The 2015 World Cross Country Championship silver medalist Bedan Karoki, who plies his trade in Japan, is similarly optimistic the Tokyo Olympics will proceed despite the state of affairs in the Asian country.
“From my interactions with them (Japanese), what I know is that they are still enthusiastic about the event and want it to happen. It is a once-in-a-lifetime opportunity and so most of those I talk to wish for it to proceed without any hitches,” Karoki said.
Karoki is fearful of how a cancellation will affect the psyche of many sportspersons whose ultimate dream is to feature in an Olympics.
Cancellation of the event, in his opinion, would undo the hard work these athletes have put in polishing the art and craft of their disciplines.
“The dream of an athlete is to one day participate in the Olympics and for those who have qualified, they know it is an opportunity they will probably never get in subsequent events. Some of them are at an advanced age and this summer’s event is the only chance they can get,” he says.
Likewise, Athletics Kenya President Jack Tuwei believes many athletes may lose the morale to train and even participate in future events.
"Cancelling the games after postponing them last year will hugely demoralise many athletes and discourage them from preparing for future events. We have the class of 1976 and 1980 many of whom still regret not participating in both Olympics after preparing for a long time," Tuwei says.
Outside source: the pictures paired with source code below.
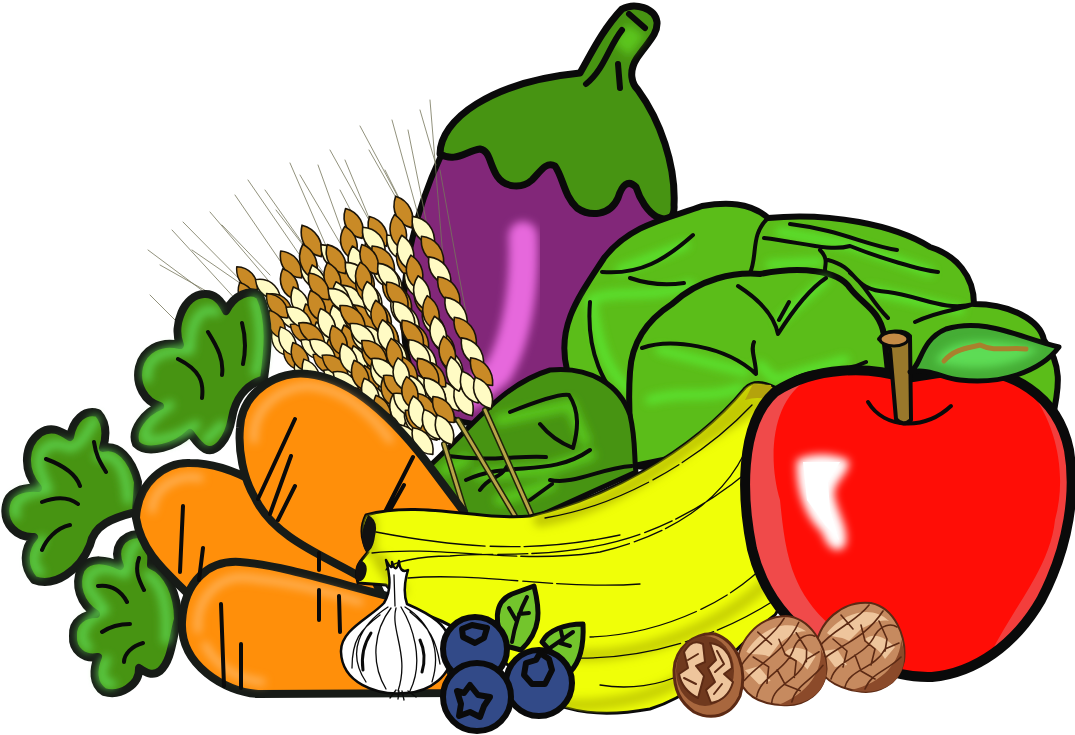
<!DOCTYPE html>
<html lang="en">
<head>
<meta charset="utf-8">
<title>Fruit and vegetables</title>
<style>
:root{--ink:#0a0a0a;--soft-ink:#171b17;--purple:#822779;--shine:#e668dc;--leaf:#479412;--leaf-light:#5bcf4a;--cabbage:#5bbd19;--cabbage-light:#5bf238;--orange:#ff8f0a;--peach:#ffb45c;--yellow:#f0ff08;--olive:#aeb400;--red:#ff0d06;--rose:#f04a4a;--blue:#324a88;--cream:#fffbc4;--grain:#c98a26;--nut:#c68a5f;--nut-light:#eec59c;--nut-dark:#5c2a14}
html,body{margin:0;background:#fff;overflow:hidden}
svg{display:block;width:1075px;height:735px}
path,line,ellipse,circle{stroke-linecap:round;stroke-linejoin:round}
.line{fill:none;stroke:var(--ink)}
.blur{filter:url(#soft)}
.w1{stroke-width:1.3}.w3{stroke-width:3}.w4{stroke-width:4}.w6{stroke-width:6}.w8{stroke-width:8}
.orange{fill:var(--orange);stroke:var(--soft-ink);stroke-width:8}
.cab{fill:var(--cabbage);stroke:var(--ink);stroke-width:6}
.glow{fill:none;stroke:var(--cabbage-light);stroke-width:9;opacity:.75}
</style>
</head>
<body>
<svg viewBox="0 0 1075 735" role="img" aria-label="A pile of vegetables, fruit, wheat and nuts">
<defs>
<filter id="soft" x="-30%" y="-30%" width="160%" height="160%"><feGaussianBlur stdDeviation="4"/></filter>
<path id="grain" d="M0 0C11 9 12 23 3 34C-9 26-10 11 0 0Z" stroke="#1b1408" stroke-width="1.6"/>
<g id="spikelets">
<use href="#grain" x="0" fill="var(--grain)" transform="translate(-8 0) rotate(14)"/>
<use href="#grain" fill="var(--cream)" transform="translate(8 8) rotate(-12)"/>
<use href="#grain" fill="var(--cream)" transform="translate(-9 21) rotate(14)"/>
<use href="#grain" fill="var(--grain)" transform="translate(9 29) rotate(-12)"/>
</g>
<g id="ear">
<use href="#grain" fill="var(--grain)" y="-6"/>
<use href="#spikelets" y="10"/><use href="#spikelets" y="52"/><use href="#spikelets" y="94"/><use href="#spikelets" y="136"/>
<use href="#grain" fill="var(--cream)" x="-4" y="174"/><use href="#grain" fill="var(--cream)" x="6" y="184"/>
</g>
<clipPath id="apple-clip"><path d="M905 382C870 366 815 366 775 392C738 425 742 500 752 549C765 602 800 640 850 657C885 668 898 678 932 677C975 673 1015 645 1041 600C1070 545 1076 490 1069 450C1058 395 1010 367 960 371C938 372 925 382 905 382Z"/></clipPath>
<clipPath id="banana-clip"><path id="banana-shape" d="M366 515C420 500 480 521 530 516C600 500 690 455 745 388C755 378 770 384 780 390C800 470 800 580 775 615C740 640 710 690 650 709C600 718 570 712 540 698C500 650 450 620 408 609L386 585L358 583C353 565 362 560 368 552C360 538 361 525 366 515Z"/></clipPath>
<clipPath id="eggplant-clip"><path id="eggplant-shape" d="M440 158C418 205 400 270 404 330C408 400 440 425 490 425L590 420L674 218C660 120 500 90 440 158Z"/></clipPath>
<g id="walnut">
<path d="M-46 6C-44-26-18-47 10-44C34-39 46-10 43 14C38 38 16 48-4 44C-30 40-44 28-46 6Z" fill="var(--nut)" stroke="var(--nut-dark)" stroke-width="2"/>
<path d="M-34-14C-16-36 12-42 28-26C18-28 8-22 0-18L-12-6C-22-12-28-8-34-14ZM4-8C14-16 26-8 34 0L24 12C18 2 12 0 4-8ZM-38 4L-24 2L-14 18L-26 20Z" fill="var(--nut-light)"/>
<path d="M40-8C40 14 22 36-10 43C22 50 46 34 43 4Z" fill="#8b4a2a"/>
<path class="line" style="stroke:var(--nut-dark)" stroke-width="1.6" d="M-42 0C-28-18-6-24 8-42M-40 14C-22-2 4-8 22-36M-30 32C-24 12 4 10 14-12C20-22 30-24 36-20M-16 40C-12 22 14 22 24 2L38-4M4 42C10 26 26 24 40 10M-28-8L-14 4L-18 20M0-22L4-6L14 2L10 18M-20-32L-8-18M18-26L26-8L24 4M-6 8L0 24L14 32"/>
</g>
</defs>
<rect width="1075" height="735" fill="#fff"/>

<g id="eggplant">
<use href="#eggplant-shape" fill="var(--purple)" stroke="var(--ink)" stroke-width="6"/>
<path class="blur" d="M523 236C525 280 519 335 498 372L470 395" fill="none" stroke="var(--shine)" stroke-width="29" clip-path="url(#eggplant-clip)"/>
<path d="M440 154C440 120 490 82 580 73C590 56 602 30 622 9C635 2 655 8 657 22C658 34 648 42 637 58C628 72 632 84 638 90C660 120 676 165 674 205C675 218 668 222 657 217C648 212 640 200 636 187C628 179 622 185 618 198C610 216 590 217 577 208C564 196 563 177 555 166C546 161 540 172 532 180C522 189 505 188 497 176C489 163 490 151 480 149C466 151 455 163 440 154Z" fill="var(--leaf)" stroke="var(--ink)" stroke-width="7"/>
<path class="blur" d="M613 42L628 24L645 36L629 56Z" fill="#5cc51e"/>
<path class="line w6" d="M629 14L645 28M586 84C604 70 609 46 622 30M620 88L618 64"/>
</g>

<g id="cabbage">
<path class="cab" d="M567 370C556 325 580 295 604 258C630 224 670 218 702 206C726 202 750 202 768 218C830 212 895 225 930 247C956 255 974 276 974 304C1010 304 1040 320 1044 340C1062 365 1060 385 1052 420L800 480L634 466Z"/>
<g class="blur glow"><path d="M592 300C598 350 610 375 630 390M590 300C620 288 650 300 690 285M620 270L685 245M780 232L850 245L930 272M870 290L960 310M770 265L820 262"/></g>
<path class="line w4" d="M602 272C640 275 665 260 693 235M630 278C650 285 670 285 684 283M590 302C586 350 603 390 630 408M768 218C750 235 758 255 750 273M764 238C800 242 830 252 850 246C880 258 920 270 938 272M820 250C832 262 820 270 828 274M828 260C860 268 850 290 888 292C920 296 945 312 974 304M790 224C840 230 865 245 897 250M915 322C940 310 960 310 974 304M850 273C866 285 870 300 888 318"/>
<path class="cab" d="M634 466C630 435 628 400 630 372C632 335 655 315 672 304C700 278 735 272 760 274C800 266 838 270 850 288C862 304 880 310 884 335L890 390L760 440Z"/>
<g class="blur glow"><path d="M780 320L825 280M760 365L775 380L845 360M660 350L745 372M650 400C680 390 710 400 740 388"/></g>
<path class="line w4" d="M642 348C670 338 725 345 756 374C756 360 750 350 754 342M738 286C760 300 774 315 778 334C790 315 808 290 826 278M779 320L789 302M786 384C810 365 840 375 866 362"/>
</g>

<g id="spinach">
<path d="M425 470C470 430 500 385 550 370C590 366 620 385 630 415C636 440 634 460 636 472L530 520L450 520Z" fill="var(--leaf)" stroke="var(--ink)" stroke-width="5"/>
<path class="blur" d="M480 475L545 470L590 455M500 420L570 405L585 440M500 500L550 485M445 470L465 460" fill="none" stroke="#58c51d" stroke-width="12"/>
<path class="line w4" d="M510 412C535 402 560 393 569 395C580 412 578 430 573 448C558 442 548 434 540 424M448 456C490 462 520 455 546 457M466 480C510 460 550 478 590 450M550 480C575 485 600 468 632 466M480 490C490 475 500 480 508 465M530 500L552 484"/>
</g>

<g id="wheat">
<path class="line" style="stroke:#77775c" stroke-width=".8" d="M430 100L444 270M408 130L440 290M392 120L425 240M360 126L405 210M369 150L420 240L470 345M330 150L380 240M345 160L372 225M290 163L330 255M300 175L350 260M318 165L345 240M248 180L310 270M265 190L325 275M235 195L300 290M210 212L285 300M183 222L260 300M172 230L250 315M148 250L215 300M160 265L240 310M150 295L180 325M222 225L270 275M420 110L436 165M385 170L410 220M440 170L458 270L473 350M276 210L316 262M340 190L362 232M192 250L250 290M268 330V370"/>
<g fill="none" stroke="#20240a" stroke-width="6"><path id="stems" d="M485 410L532 516M458 420L515 516M444 444L466 515M418 450L440 480"/></g>
<use href="#stems" fill="none"/>
<path d="M485 410L532 516M458 420L515 516M444 444L466 515M418 450L440 480" fill="none" stroke="#b8a548" stroke-width="3"/>
<use href="#ear" transform="translate(240 271) rotate(-37) scale(.9)"/>
<use href="#ear" transform="translate(284 256) rotate(-33)"/>
<use href="#ear" transform="translate(270 298) rotate(-36) scale(.95)"/>
<use href="#ear" transform="translate(372 222) rotate(-25)"/>
<use href="#ear" transform="translate(305 231) rotate(-27) scale(1 1.08)"/>
<use href="#ear" transform="translate(348 214) rotate(-24)"/>
<use href="#ear" transform="translate(330 250) rotate(-27)"/>
<use href="#ear" transform="translate(312 278) rotate(-32) scale(1 .98)"/>
<use href="#ear" transform="translate(364 250) rotate(-22) scale(1 .98)"/>
<use href="#ear" transform="translate(398 202) rotate(-22) scale(1 1.04)"/>
</g>

<g id="carrot-leaves" fill="var(--leaf)" stroke="var(--soft-ink)" stroke-width="8">
<path d="M264 379C245 385 235 400 232 418C228 440 216 454 205 449C198 445 194 438 190 433C177 446 148 456 136 444C130 430 145 412 160 406C145 402 135 385 139 367C143 350 160 340 180 345C172 325 184 295 204 294C216 293 222 302 226 311C234 295 250 288 260 296C271 320 268 350 264 379Z"/>
<path d="M136 512C112 518 94 525 90 545C80 570 55 588 34 580C22 566 24 548 34 537C18 538 2 525 6 505C8 492 22 487 38 488C22 470 24 445 40 433C52 425 62 432 70 437C73 420 84 409 98 413C108 424 106 438 103 448C118 444 132 458 138 482Z"/>
<path d="M178 619C172 640 172 660 160 671C152 677 145 672 139 668C140 685 120 697 104 692C92 684 93 669 98 657C84 660 72 650 73 636C72 620 86 614 96 614C80 604 74 585 81 569C90 556 108 560 120 566C112 548 122 535 138 534C152 538 152 552 151 565C168 572 178 595 178 619Z"/>
</g>
<g id="leaf-highlights" class="blur" fill="none" stroke="var(--leaf-light)" stroke-width="9">
<path d="M255 300C264 330 260 360 256 372M216 312C202 305 190 320 190 350C165 350 145 355 147 378M170 405C150 418 140 432 146 440C170 442 188 430 196 425M206 440L222 425"/>
<path d="M95 420C85 435 82 445 70 448C50 438 35 450 40 470L48 490C20 492 10 505 16 515M42 540C30 555 32 568 40 572M98 456C115 452 126 465 128 500"/>
<path d="M138 542C126 548 130 570 125 574C100 562 85 572 88 588L105 610C85 620 75 635 88 648M106 660C98 675 102 685 112 684M148 575C164 585 168 610 166 640"/>
</g>
<path id="leaf-veins" class="line w4" d="M178 359C200 370 204 382 202 398M208 332C218 348 224 360 222 375M242 323C246 338 246 350 243 364M46 459C65 466 76 474 80 486M42 502C58 496 70 498 78 504M42 550C46 540 56 528 70 525M94 442C96 456 100 462 106 472M98 586C112 584 122 592 127 602M139 558C134 572 140 582 144 590M102 632C114 624 124 624 130 624M124 662C124 654 132 646 143 643"/>

<g id="carrots">
<path class="orange" d="M136 518C138 482 165 462 190 463C215 463 238 472 260 485L370 570L385 602L190 596C170 575 142 555 136 518Z"/>
<path class="orange" d="M240 428C242 390 280 370 308 374C350 378 390 415 425 460L464 512L440 560L362 578C330 558 275 540 255 498C243 478 238 450 240 428Z"/>
<path class="orange" d="M182 622C184 580 210 560 240 562C290 566 350 588 420 604L460 693L258 694C225 692 180 665 182 622Z"/>
<path class="blur" d="M254 440C252 405 285 385 310 386C345 390 370 412 390 440M152 510C154 485 180 474 200 478M198 630C194 600 220 572 250 578C290 582 330 592 360 602M205 645C220 672 245 680 262 682" fill="none" stroke="var(--peach)" stroke-width="7"/>
<path class="line w4" d="M295 419L258 499M291 456L270 514M295 486L278 520M413 457L385 512M404 485L390 510M183 506L180 572M203 548L199 580M221 604L224 686M241 644V688M319 553V570M319 590V620M339 596L340 632"/>
</g>

<g id="bananas">
<use href="#banana-shape" fill="var(--yellow)" stroke="var(--ink)" stroke-width="3"/>
<g clip-path="url(#banana-clip)" fill="none" stroke="var(--olive)" class="blur">
<path d="M540 520C600 510 690 460 755 384M700 440L765 400M380 560L400 590M370 520V550" stroke-width="14" opacity=".7"/>
<path d="M575 655C640 658 720 630 775 575M540 702C600 712 670 695 690 670" stroke-width="13" opacity=".6"/>
</g>
<path class="line w1" d="M372 553C440 545 520 565 600 552C670 535 730 500 752 435M386 570C390 562 420 556 450 556C530 550 630 570 750 470M408 578C480 572 560 590 640 584M376 532C470 550 540 552 620 535M545 518C620 506 700 460 752 405M590 637C650 635 720 610 765 565M572 658C650 660 720 635 775 600M600 685C630 690 660 685 680 675" stroke-dasharray="110 5 30 4"/>
<path d="M745 400L753 384L771 385L775 402Q760 395 745 400Z" fill="#b4a30c"/>
<path d="M368 515Q379 520 375 536Q373 551 366 552Q357 538 368 515ZM360 560Q369 563 366 574Q363 584 356 580Q354 568 360 560Z" fill="#111"/>
</g>

<g id="apple">
<path d="M905 382C870 366 815 366 775 392C738 425 742 500 752 549C765 602 800 640 850 657C885 668 898 678 932 677C975 673 1015 645 1041 600C1070 545 1076 490 1069 450C1058 395 1010 367 960 371C938 372 925 382 905 382Z" fill="var(--red)"/>
<g clip-path="url(#apple-clip)" fill="var(--rose)">
<path d="M745 400L810 378C770 400 768 460 780 500C785 550 790 590 830 625L800 650L735 560Z"/>
<path d="M1030 390C1060 430 1066 480 1055 520C1050 570 1010 610 985 665L1050 640L1080 520V420Z" opacity=".8"/>
</g>
<path class="line" stroke-width="10" d="M905 378C870 366 815 366 775 392C738 425 742 500 752 549C765 602 800 640 850 657C885 668 898 678 932 677C975 673 1015 645 1041 600C1070 545 1076 490 1069 450C1058 395 1010 367 960 371C938 372 925 376 905 378Z"/>
<path class="blur" d="M797 460C812 452 835 454 848 460C852 472 834 480 834 495C838 515 850 530 845 546C835 556 826 545 822 532C806 518 795 490 797 460Z" fill="#fff"/>
<path d="M803 462L840 462L828 482L830 510L839 540L825 525L807 500Z" fill="#fff"/>
<path class="line w4" d="M868 402C885 430 925 430 951 406"/>
<path d="M879 339C885 329 905 330 910 336L911 420Q903 427 896 419L890 349Z" fill="#99782b" stroke="var(--ink)" stroke-width="4"/>
<ellipse cx="894" cy="339" rx="14" ry="7" fill="#c48a45" stroke="var(--ink)" stroke-width="3"/>
<path d="M910 372C922 365 920 340 946 329C985 317 1020 338 1059 347C1040 372 1000 385 960 380C942 378 930 368 910 372Z" fill="#45ad35" stroke="var(--ink)" stroke-width="5"/>
<path class="blur" d="M935 362C945 340 980 335 1040 349C1010 370 970 372 935 362Z" fill="#5ddc55"/>
<path d="M944 361C955 348 970 348 980 345C994 352 1010 347 1026 349" fill="none" stroke="#a9802d" stroke-width="5"/>
</g>

<g id="walnuts">
<use href="#walnut" transform="translate(861 647)"/>
<use href="#walnut" transform="translate(782 661) rotate(-8)"/>
<g id="open-walnut">
<path d="M674 670C675 648 695 632 715 634C738 642 748 670 740 696C730 718 710 720 694 712C680 702 674 690 674 670Z" fill="#a8673e" stroke="var(--nut-dark)" stroke-width="3"/>
<ellipse cx="705" cy="671" rx="29" ry="35" fill="#70391e"/>
<path d="M684 652Q692 638 703 644L705 662L696 666L704 676L698 698Q682 690 679 674L688 668ZM710 643Q730 646 732 668L724 674L733 682Q728 700 711 703L706 690L715 682L708 668L716 660Z" fill="var(--nut-light)" stroke="var(--nut-dark)" stroke-width="2"/>
<path class="line" style="stroke:var(--nut-dark)" stroke-width="2" d="M688 660L698 654M684 678L696 684M717 651L724 664L715 672M714 694L722 684"/>
</g>
</g>

<g id="garlic">
<path d="M386 560Q393 573 392 562Q396 575 399 561Q400 574 408 570Q402 590 407 604C428 613 452 625 452 652C452 675 430 692 406 693C375 696 342 682 341 652C340 630 370 618 384 603C392 590 390 575 386 560Z" fill="#fff" stroke="var(--ink)" stroke-width="2.5"/>
<path class="line w1" d="M394 575L395 606M388 607C360 625 346 652 366 682M391 608C374 630 370 662 386 689M396 608C390 630 410 655 398 691M401 607C412 625 425 660 410 691M405 607C430 622 442 650 432 682M380 615C360 630 352 640 352 668M410 612C430 628 436 640 440 664M396 690L390 698M402 691L404 700M408 691L416 697M399 691L398 699"/>
<path class="line w3" d="M371 633Q360 650 363 670M420 640Q427 655 422 672"/>
</g>

<g id="blueberries" stroke="var(--ink)">
<path d="M506 646C494 625 493 602 512 594L534 586C540 610 542 630 521 650ZM542 642C548 630 565 624 583 624C584 645 580 662 570 672Z" fill="#73c52c" stroke-width="5"/>
<path class="line w4" d="M512 642Q516 618 527 597M516 620L509 608M519 614L529 613M550 648L573 632M563 640L561 631M560 643L570 646"/>
<g fill="var(--blue)" stroke-width="6"><circle cx="475" cy="649" r="32"/><circle cx="539" cy="683" r="33"/><circle cx="477" cy="697" r="34"/></g>
<path class="line w6" d="M462 629L472 625L487 628L484 638L475 643L463 637ZM526 663L536 660L540 653L549 659L552 670L545 684L532 684L524 675ZM457 691L464 693L470 685L478 695L490 697L484 706L480 717L470 712L459 716L461 704Z"/>
</g>
</svg>
</body>
</html>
Even as IOC and the Tokyo Olympics mull over the fate of the event, Olympics javelin silver medalist Julius Yego advises them to consider the plight of athletes in whatever decision they make.
"Participating in the Olympics is the dream of every sportsperson. Many started preparing for Tokyo as soon as the Rio Olympics ended in 2016. That is almost six years that would go down the drain were the showpiece to be cancelled," Yego says.
Yego, who is hoping to make a second appearance at the Games, is optimistic the event will proceed noting that a lot can happen between now and July.
"Maybe things will have improved in Japan within the next six months. I don't want to imagine a situation where the Games will be cancelled. But if things worsen, then they are within their rights to cancel," he says.
Cost to Japan
The host country is in a catch-22; do they prioritise the safety of their citizens (a majority of who are elderly) or proceed with this prestigious event?
Economically, the staging of the Olympics does not make any sense as the government will have to fork out more money than the revenue the event will bring.
A proposal is also being mooted to host events behind closed doors.
When Japan clinched the bid to host the Games in 2013, they expected to earn approximately $2 billion (Sh218bn) in revenue while spending around $7.5 billion (Sh820bn).
As per audits by the government, this budget has ballooned to at least $25 billion (Sh2.7tr) due to additional Covid-related costs.
The University of Oxford estimates it to be the priciest Olympics in history.
Indeed, the Tokyo Olympics is evidence of how the pandemic has ravaged the sports sector worldwide.
It also shows how sports unifies all countries in that the cancellation will not only affect the Japanese but the entire world.
No one knows how the pandemic will pan out and thus it is fingers crossed for all in the hope that this cloudy period clears away in time for the Summer Games.